- [WHAT IS REQUIRED]
Identify, in the records below, every line where the string "product" appears, and copy each such line.

- [DATA RECORDS]
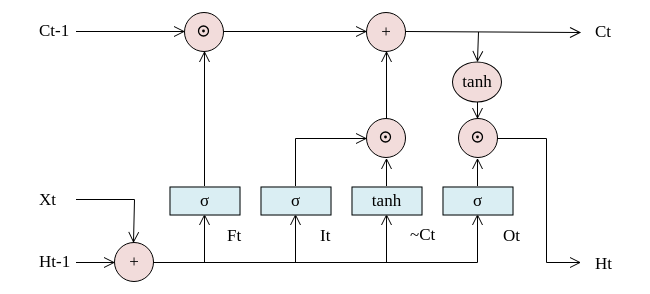
<!DOCTYPE html>
<html lang="en">
<head>
<meta charset="utf-8">
<title>LSTM cell diagram</title>
<style>
:root { --ink: #000; --paper: #fff; --operator: #f2dcdb; --gate: #daeef3; }
* { box-sizing: border-box; }
html, body { margin: 0; background: var(--paper); overflow: hidden; }
.diagram {
  position: relative; width: 650px; height: 294px; overflow: hidden;
  background: var(--paper); color: var(--ink);
  font: 17px/20px "Liberation Serif", "Times New Roman", serif;
}
.wires { position: absolute; left: 0; top: 0; fill: none; stroke: var(--ink); stroke-width: 1; }
.node, .label { position: absolute; left: var(--x); top: var(--y); white-space: nowrap; }
.node {
  display: flex; align-items: center; justify-content: center;
  transform: translate(-50%, -50%); border: 1px solid var(--ink);
}
.operator { width: 40px; height: 40px; border-radius: 50%; background: var(--operator); }
.activation { width: 50px; height: 41px; }
.gate { width: 71px; height: 29px; background: var(--gate); }
.product svg { display: block; fill: none; stroke: var(--ink); stroke-width: 1.3; }
.product .dot { fill: var(--ink); stroke: none; }
.label { transform: translateY(-50%); }
</style>
</head>
<body>
<main class="diagram">
  <svg class="wires" width="650" height="294" viewBox="0 0 650 294" aria-hidden="true">
    <defs>
      <marker id="arrow" markerUnits="userSpaceOnUse" markerWidth="14" markerHeight="14" refX="11" refY="7" orient="auto">
        <path d="M1 2 L11 7 L1 12" fill="none" stroke="#000"/>
      </marker>
    </defs>
    <g marker-end="url(#arrow)">
      <path d="M76 31.5 H184"/>
      <path d="M224 31.5 H366"/>
      <path d="M406 31.5 L580 32.5"/>
      <path d="M478.5 32 L477.5 61"/>
      <path d="M477.5 101 V118"/>
      <path d="M497 138.5 H546.5 V262.5 H580"/>
      <path d="M204.5 186 V52"/>
      <path d="M295.5 186 V138.5 H366"/>
      <path d="M386.5 118 V52"/>
      <path d="M386.5 186 V159"/>
      <path d="M477.5 186 V159"/>
      <path d="M76 199.5 H134.5 L133.5 242"/>
      <path d="M76 262.5 H114"/>
      <path d="M204.5 262 V215"/>
      <path d="M295.5 262 V215"/>
      <path d="M386.5 262 V215"/>
      <path d="M153 262.5 H477.5 V215"/>
    </g>
  </svg>

  <div class="node operator product" style="--x:204px;--y:32px" role="img" aria-label="Elementwise product">
    <svg width="14" height="14" viewBox="0 0 14 14"><circle cx="6.5" cy="6" r="5"/><circle class="dot" cx="6.5" cy="6" r="1.4"/></svg>
  </div>
  <div class="node operator" style="--x:386px;--y:32px">+</div>
  <div class="node operator activation" style="--x:477px;--y:81.5px">tanh</div>
  <div class="node operator product" style="--x:386px;--y:138px" role="img" aria-label="Elementwise product">
    <svg width="14" height="14" viewBox="0 0 14 14"><circle cx="6.5" cy="6" r="5"/><circle class="dot" cx="6.5" cy="6" r="1.4"/></svg>
  </div>
  <div class="node operator product" style="--x:478px;--y:138px" role="img" aria-label="Elementwise product">
    <svg width="14" height="14" viewBox="0 0 14 14"><circle cx="6.5" cy="6" r="5"/><circle class="dot" cx="6.5" cy="6" r="1.4"/></svg>
  </div>
  <div class="node operator" style="--x:134px;--y:262px">+</div>

  <div class="node gate" style="--x:204.5px;--y:200.5px">σ</div>
  <div class="node gate" style="--x:295.5px;--y:200.5px">σ</div>
  <div class="node gate" style="--x:386.5px;--y:200.5px">tanh</div>
  <div class="node gate" style="--x:477.5px;--y:200.5px">σ</div>

  <span class="label" style="--x:39px;--y:31px">Ct-1</span>
  <span class="label" style="--x:39px;--y:200px">Xt</span>
  <span class="label" style="--x:39px;--y:262px">Ht-1</span>
  <span class="label" style="--x:595px;--y:32px">Ct</span>
  <span class="label" style="--x:595px;--y:264px">Ht</span>
  <span class="label" style="--x:227px;--y:236px">Ft</span>
  <span class="label" style="--x:320px;--y:236px">It</span>
  <span class="label" style="--x:410px;--y:235px">~Ct</span>
  <span class="label" style="--x:503px;--y:236px">Ot</span>
</main>
</body>
</html>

- [FINAL ANSWER]
.product svg { display: block; fill: none; stroke: var(--ink); stroke-width: 1.3; }
.product .dot { fill: var(--ink); stroke: none; }
  <div class="node operator product" style="--x:204px;--y:32px" role="img" aria-label="Elementwise product">
  <div class="node operator product" style="--x:386px;--y:138px" role="img" aria-label="Elementwise product">
  <div class="node operator product" style="--x:478px;--y:138px" role="img" aria-label="Elementwise product">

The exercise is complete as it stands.